Melissa Conrad Stöppler, MD, is a U.S. board-certified Anatomic Pathologist with subspecialty training in the fields of Experimental and Molecular Pathology. Dr. Stöppler's educational background includes a BA with Highest Distinction from the University of Virginia and an MD from the University of North Carolina. She completed residency training in Anatomic Pathology at Georgetown University followed by subspecialty fellowship training in molecular diagnostics and experimental pathology.
Deep venous thrombosis (DVT) refers to a blood clot embedded in one of the major deep veins of the lower legs, thighs, or pelvis. A clot blocks blood circulation through these veins, which carry blood from the lower body back to the heart. The blockage can cause acute pain, swelling, or warmth in the affected leg. Blood clots in the veins can cause inflammation (irritation) called thrombophlebitis. Severe complications of deep vein thrombosis occur when a clot breaks loose (or embolizes) and travels through the bloodstream, causing blockage of blood vessels (pulmonary arteries) in the lung. Called pulmonary embolism (PE), this can lead to severe difficulty in breathing and even death, depending on the degree of blockage.

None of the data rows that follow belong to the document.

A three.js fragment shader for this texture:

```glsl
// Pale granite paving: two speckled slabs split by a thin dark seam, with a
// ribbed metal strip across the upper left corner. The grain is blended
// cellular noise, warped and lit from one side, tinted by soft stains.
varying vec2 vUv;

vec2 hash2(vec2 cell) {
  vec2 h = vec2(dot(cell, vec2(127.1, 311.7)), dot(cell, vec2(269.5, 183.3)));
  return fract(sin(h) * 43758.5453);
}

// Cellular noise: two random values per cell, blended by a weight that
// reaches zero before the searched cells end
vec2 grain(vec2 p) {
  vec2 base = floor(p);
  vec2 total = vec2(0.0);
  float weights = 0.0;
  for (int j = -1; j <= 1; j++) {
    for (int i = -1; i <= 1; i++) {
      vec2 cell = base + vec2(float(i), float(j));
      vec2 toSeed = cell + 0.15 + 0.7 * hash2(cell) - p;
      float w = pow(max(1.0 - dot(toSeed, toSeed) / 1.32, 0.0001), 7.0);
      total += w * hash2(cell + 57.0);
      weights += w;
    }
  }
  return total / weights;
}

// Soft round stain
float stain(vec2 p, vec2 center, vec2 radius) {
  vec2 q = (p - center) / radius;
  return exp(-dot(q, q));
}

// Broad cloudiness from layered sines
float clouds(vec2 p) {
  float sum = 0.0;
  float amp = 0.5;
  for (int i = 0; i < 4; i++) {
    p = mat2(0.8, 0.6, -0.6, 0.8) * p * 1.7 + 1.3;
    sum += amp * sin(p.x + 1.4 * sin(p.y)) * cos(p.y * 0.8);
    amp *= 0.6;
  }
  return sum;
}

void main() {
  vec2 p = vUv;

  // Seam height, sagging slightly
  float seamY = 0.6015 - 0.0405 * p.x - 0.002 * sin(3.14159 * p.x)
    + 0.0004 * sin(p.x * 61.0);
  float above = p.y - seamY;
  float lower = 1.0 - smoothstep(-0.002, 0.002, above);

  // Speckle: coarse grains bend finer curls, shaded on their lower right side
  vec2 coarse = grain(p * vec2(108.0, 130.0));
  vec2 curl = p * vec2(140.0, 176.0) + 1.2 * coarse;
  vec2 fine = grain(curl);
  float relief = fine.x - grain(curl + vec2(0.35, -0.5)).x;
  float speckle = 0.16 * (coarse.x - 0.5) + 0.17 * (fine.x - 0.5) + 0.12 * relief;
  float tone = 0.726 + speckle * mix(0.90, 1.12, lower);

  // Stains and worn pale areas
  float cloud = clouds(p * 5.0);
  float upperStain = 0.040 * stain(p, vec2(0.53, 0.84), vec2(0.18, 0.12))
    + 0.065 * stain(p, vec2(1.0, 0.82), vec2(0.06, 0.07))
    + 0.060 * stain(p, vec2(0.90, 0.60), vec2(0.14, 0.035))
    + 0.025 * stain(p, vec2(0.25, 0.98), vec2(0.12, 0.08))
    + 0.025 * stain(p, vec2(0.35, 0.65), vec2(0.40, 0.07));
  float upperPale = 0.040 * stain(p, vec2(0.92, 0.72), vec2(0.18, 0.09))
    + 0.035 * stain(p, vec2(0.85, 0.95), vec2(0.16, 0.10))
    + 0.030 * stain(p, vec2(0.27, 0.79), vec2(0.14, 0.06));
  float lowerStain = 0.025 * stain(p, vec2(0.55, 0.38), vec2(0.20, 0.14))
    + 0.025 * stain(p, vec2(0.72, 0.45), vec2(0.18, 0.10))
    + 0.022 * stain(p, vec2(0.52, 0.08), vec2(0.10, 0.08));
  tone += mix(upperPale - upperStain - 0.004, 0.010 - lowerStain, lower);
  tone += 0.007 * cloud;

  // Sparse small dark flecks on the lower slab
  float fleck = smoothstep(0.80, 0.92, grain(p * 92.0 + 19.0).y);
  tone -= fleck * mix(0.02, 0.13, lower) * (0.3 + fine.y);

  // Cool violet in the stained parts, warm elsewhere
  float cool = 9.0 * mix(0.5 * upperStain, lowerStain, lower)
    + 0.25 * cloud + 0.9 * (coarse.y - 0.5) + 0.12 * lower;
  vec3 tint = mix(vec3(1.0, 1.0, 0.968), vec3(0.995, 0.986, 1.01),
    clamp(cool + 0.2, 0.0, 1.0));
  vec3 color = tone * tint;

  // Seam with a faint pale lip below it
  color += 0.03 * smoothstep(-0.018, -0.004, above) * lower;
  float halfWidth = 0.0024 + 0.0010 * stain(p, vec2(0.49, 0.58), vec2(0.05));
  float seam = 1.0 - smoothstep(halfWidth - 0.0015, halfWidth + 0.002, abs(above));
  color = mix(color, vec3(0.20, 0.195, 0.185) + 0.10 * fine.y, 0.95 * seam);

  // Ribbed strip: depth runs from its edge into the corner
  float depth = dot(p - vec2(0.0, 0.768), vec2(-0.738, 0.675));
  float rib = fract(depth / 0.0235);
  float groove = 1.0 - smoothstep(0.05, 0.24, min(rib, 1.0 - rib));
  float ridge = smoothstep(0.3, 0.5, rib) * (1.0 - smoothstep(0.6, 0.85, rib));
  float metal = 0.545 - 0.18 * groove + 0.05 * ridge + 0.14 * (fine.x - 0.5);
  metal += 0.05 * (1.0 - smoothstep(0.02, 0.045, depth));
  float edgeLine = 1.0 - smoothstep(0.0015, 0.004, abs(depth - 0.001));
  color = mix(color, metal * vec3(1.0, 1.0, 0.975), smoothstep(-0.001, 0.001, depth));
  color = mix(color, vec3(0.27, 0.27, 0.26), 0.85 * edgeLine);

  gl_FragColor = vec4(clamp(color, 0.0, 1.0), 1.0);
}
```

Approximately 300,000 to 600,000 people are affected by DVT/PE each year in the United States, and 60,000 to 100,000 Americans die of DVT/PE (also called venous thromboembolism).
Deep venous thrombosis (DVT) most commonly involves the deep veins of the leg or arm, often resulting in potentially life-threatening emboli to the lungs or debilitating venous alular dysfunction and chronic leg swelling.